» DATA SHOWN:
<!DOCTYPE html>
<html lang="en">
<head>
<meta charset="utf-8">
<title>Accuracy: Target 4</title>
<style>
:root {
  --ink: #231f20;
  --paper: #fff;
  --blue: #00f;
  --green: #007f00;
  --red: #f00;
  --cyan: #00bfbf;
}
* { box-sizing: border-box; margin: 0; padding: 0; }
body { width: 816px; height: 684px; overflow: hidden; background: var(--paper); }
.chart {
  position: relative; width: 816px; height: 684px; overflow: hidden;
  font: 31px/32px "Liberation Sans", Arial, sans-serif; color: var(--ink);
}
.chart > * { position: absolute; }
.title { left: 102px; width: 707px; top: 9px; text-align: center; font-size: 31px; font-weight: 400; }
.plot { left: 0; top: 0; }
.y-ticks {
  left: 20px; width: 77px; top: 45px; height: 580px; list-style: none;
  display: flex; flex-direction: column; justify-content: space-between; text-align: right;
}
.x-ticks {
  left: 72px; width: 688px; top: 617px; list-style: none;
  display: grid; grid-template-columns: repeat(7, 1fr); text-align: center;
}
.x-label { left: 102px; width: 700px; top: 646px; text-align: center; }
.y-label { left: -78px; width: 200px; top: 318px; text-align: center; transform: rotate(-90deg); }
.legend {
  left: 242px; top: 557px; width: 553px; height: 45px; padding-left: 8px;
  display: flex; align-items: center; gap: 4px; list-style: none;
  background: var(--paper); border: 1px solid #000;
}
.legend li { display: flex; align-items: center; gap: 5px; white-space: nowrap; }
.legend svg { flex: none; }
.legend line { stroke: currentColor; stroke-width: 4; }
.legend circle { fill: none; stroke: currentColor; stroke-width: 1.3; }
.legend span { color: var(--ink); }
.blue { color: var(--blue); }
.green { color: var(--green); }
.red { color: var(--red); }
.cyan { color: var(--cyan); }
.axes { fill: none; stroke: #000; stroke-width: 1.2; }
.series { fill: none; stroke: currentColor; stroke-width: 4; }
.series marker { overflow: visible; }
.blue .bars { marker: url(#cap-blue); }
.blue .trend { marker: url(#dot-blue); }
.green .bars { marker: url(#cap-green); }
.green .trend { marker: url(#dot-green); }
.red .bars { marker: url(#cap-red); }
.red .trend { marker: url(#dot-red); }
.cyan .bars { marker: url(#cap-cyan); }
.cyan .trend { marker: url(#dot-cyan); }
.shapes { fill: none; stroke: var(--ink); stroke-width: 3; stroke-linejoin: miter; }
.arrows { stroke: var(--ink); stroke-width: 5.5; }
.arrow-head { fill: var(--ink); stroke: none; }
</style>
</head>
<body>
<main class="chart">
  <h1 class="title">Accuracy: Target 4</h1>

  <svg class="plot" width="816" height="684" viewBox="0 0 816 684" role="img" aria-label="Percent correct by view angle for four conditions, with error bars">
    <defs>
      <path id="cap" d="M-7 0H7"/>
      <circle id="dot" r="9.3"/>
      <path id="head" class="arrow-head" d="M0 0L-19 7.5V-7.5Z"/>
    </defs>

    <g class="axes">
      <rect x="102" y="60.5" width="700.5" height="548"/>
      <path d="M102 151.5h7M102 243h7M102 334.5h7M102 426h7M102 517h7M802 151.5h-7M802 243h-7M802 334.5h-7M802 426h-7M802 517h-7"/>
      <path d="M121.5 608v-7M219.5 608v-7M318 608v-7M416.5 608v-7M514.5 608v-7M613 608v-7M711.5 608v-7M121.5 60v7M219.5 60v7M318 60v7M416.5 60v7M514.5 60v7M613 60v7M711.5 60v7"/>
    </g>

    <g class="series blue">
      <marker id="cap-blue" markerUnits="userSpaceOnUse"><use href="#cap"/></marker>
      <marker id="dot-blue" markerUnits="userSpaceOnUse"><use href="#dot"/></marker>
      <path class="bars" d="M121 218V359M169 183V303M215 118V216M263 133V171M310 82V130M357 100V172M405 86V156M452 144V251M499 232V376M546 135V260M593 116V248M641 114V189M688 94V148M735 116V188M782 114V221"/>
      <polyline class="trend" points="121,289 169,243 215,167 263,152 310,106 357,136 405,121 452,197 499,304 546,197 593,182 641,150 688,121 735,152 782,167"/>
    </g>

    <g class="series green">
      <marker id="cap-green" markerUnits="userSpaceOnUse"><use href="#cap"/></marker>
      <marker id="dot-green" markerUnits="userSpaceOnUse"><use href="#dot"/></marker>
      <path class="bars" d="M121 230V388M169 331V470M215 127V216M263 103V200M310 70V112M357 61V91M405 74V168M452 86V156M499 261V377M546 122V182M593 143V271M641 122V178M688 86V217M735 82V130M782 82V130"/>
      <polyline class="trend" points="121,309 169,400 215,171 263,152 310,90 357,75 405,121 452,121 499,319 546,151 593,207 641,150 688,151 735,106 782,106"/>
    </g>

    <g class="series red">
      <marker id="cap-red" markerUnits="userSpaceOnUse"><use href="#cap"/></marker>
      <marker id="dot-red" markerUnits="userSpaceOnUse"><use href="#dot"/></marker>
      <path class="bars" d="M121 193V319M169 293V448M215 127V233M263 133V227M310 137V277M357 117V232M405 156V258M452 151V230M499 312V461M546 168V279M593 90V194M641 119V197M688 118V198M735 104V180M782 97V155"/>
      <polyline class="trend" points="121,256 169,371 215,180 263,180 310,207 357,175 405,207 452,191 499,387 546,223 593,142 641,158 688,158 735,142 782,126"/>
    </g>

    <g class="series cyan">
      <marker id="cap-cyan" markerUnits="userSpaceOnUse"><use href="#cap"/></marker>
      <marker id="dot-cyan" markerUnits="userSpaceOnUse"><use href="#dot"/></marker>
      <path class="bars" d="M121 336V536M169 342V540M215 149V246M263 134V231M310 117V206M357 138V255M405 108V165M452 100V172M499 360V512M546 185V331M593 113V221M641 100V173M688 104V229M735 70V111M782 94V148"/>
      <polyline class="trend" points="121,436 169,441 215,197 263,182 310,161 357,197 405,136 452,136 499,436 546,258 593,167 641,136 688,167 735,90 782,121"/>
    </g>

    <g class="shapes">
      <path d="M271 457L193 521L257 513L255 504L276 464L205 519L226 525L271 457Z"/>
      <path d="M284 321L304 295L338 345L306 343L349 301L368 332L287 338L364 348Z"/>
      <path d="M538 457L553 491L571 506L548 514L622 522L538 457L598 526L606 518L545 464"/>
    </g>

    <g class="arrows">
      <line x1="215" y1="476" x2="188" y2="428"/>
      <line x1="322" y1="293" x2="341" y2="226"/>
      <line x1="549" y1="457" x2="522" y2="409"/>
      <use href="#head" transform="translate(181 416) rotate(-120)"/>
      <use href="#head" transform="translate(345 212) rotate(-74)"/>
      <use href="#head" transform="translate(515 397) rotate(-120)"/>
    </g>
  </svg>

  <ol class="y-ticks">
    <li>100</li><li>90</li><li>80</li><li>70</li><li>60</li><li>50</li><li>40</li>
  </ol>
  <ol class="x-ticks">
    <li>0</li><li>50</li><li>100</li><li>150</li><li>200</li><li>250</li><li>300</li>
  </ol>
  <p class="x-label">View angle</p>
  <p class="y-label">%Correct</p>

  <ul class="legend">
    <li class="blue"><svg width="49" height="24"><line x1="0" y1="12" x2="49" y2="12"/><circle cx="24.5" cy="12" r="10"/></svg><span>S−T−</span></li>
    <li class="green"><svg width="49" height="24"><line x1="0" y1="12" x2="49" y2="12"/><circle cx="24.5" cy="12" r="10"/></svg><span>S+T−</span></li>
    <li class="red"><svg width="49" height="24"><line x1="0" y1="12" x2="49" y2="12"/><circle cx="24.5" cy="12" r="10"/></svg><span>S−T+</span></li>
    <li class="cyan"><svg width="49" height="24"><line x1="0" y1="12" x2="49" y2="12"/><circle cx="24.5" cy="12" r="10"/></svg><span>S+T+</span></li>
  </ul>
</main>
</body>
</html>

» AIM OF THE EXERCISE: The answer must be every line from the records above that contains the word "style", copied out.

» PROBLEM SOLUTION:
<style>
  left: 20px; width: 77px; top: 45px; height: 580px; list-style: none;
  left: 72px; width: 688px; top: 617px; list-style: none;
  display: flex; align-items: center; gap: 4px; list-style: none;
</style>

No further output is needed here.